Exercise details | The expected answer is a copy of every line in the listing that has the word "void".

Extracted data |
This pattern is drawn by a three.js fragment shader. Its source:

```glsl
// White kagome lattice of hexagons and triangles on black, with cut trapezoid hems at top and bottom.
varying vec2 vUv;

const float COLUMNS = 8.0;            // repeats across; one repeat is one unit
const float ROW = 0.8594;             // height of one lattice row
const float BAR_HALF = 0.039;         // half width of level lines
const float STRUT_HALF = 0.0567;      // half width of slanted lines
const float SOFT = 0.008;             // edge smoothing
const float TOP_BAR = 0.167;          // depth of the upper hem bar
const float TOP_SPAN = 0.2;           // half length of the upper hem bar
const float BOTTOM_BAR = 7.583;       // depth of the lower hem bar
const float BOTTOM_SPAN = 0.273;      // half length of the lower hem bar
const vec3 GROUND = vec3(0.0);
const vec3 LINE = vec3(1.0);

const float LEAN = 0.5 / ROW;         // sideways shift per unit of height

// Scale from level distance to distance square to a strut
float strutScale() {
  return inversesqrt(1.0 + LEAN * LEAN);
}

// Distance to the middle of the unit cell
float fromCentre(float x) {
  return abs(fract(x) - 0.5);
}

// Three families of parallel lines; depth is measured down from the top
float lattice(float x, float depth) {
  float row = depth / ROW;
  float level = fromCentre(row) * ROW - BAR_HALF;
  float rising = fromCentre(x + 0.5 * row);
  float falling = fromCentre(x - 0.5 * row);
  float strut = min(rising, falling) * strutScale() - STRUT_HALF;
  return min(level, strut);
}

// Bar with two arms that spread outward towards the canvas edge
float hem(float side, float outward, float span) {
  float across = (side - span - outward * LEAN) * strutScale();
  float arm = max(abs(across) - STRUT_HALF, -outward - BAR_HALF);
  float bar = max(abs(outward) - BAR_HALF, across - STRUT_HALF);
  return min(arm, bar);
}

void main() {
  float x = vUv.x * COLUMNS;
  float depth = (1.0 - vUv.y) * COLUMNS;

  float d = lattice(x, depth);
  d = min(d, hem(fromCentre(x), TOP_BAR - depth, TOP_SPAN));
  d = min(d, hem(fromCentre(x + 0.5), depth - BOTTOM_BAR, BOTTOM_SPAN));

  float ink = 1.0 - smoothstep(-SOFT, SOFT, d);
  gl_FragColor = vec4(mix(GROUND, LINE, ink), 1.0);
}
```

* * *

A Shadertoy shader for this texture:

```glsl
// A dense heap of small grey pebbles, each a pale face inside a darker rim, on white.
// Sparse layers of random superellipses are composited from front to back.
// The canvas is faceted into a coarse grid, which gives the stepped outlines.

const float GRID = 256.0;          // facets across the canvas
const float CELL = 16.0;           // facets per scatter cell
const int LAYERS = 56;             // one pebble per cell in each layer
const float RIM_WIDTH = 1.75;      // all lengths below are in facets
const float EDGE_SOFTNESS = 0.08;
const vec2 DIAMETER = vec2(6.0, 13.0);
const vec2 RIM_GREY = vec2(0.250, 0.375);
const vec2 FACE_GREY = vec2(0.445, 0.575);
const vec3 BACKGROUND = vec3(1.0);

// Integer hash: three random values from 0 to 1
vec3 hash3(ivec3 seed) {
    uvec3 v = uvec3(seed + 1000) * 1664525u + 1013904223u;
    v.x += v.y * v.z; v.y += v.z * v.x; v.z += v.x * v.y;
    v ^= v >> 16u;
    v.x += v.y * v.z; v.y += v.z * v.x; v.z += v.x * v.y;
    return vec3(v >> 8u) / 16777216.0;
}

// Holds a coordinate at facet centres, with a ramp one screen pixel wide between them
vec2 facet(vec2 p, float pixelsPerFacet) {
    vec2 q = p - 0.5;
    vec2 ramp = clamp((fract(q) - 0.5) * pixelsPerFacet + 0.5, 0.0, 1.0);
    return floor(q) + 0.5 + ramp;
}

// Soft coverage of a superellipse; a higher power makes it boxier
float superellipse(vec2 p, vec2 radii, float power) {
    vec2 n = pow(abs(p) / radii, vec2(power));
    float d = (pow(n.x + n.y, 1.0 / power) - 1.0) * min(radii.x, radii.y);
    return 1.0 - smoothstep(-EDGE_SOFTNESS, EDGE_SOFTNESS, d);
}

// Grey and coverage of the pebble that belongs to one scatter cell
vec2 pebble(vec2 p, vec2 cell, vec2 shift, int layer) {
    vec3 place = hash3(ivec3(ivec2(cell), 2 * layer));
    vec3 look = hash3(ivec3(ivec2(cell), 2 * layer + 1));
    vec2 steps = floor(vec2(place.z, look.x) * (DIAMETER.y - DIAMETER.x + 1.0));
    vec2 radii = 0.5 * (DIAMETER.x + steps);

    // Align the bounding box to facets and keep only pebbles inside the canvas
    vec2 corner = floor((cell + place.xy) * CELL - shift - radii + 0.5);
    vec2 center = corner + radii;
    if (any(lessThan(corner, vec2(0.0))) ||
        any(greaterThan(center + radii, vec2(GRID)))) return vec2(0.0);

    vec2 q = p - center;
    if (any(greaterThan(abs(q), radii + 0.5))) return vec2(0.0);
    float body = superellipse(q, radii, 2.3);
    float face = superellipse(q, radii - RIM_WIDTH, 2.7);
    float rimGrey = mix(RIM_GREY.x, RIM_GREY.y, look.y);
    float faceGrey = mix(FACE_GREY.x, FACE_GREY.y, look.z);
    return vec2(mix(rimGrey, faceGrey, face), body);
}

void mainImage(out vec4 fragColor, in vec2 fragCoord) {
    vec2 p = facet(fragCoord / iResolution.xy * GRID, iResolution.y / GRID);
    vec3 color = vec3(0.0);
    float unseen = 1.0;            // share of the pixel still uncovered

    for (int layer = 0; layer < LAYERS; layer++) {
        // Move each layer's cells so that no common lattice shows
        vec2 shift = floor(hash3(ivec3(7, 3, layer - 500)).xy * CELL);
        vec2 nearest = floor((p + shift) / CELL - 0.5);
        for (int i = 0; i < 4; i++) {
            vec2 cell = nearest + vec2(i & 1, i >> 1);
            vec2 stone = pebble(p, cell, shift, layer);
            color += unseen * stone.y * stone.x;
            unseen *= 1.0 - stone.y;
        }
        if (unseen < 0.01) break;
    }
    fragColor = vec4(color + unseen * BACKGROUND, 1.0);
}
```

Result |
void main() {
void mainImage(out vec4 fragColor, in vec2 fragCoord) {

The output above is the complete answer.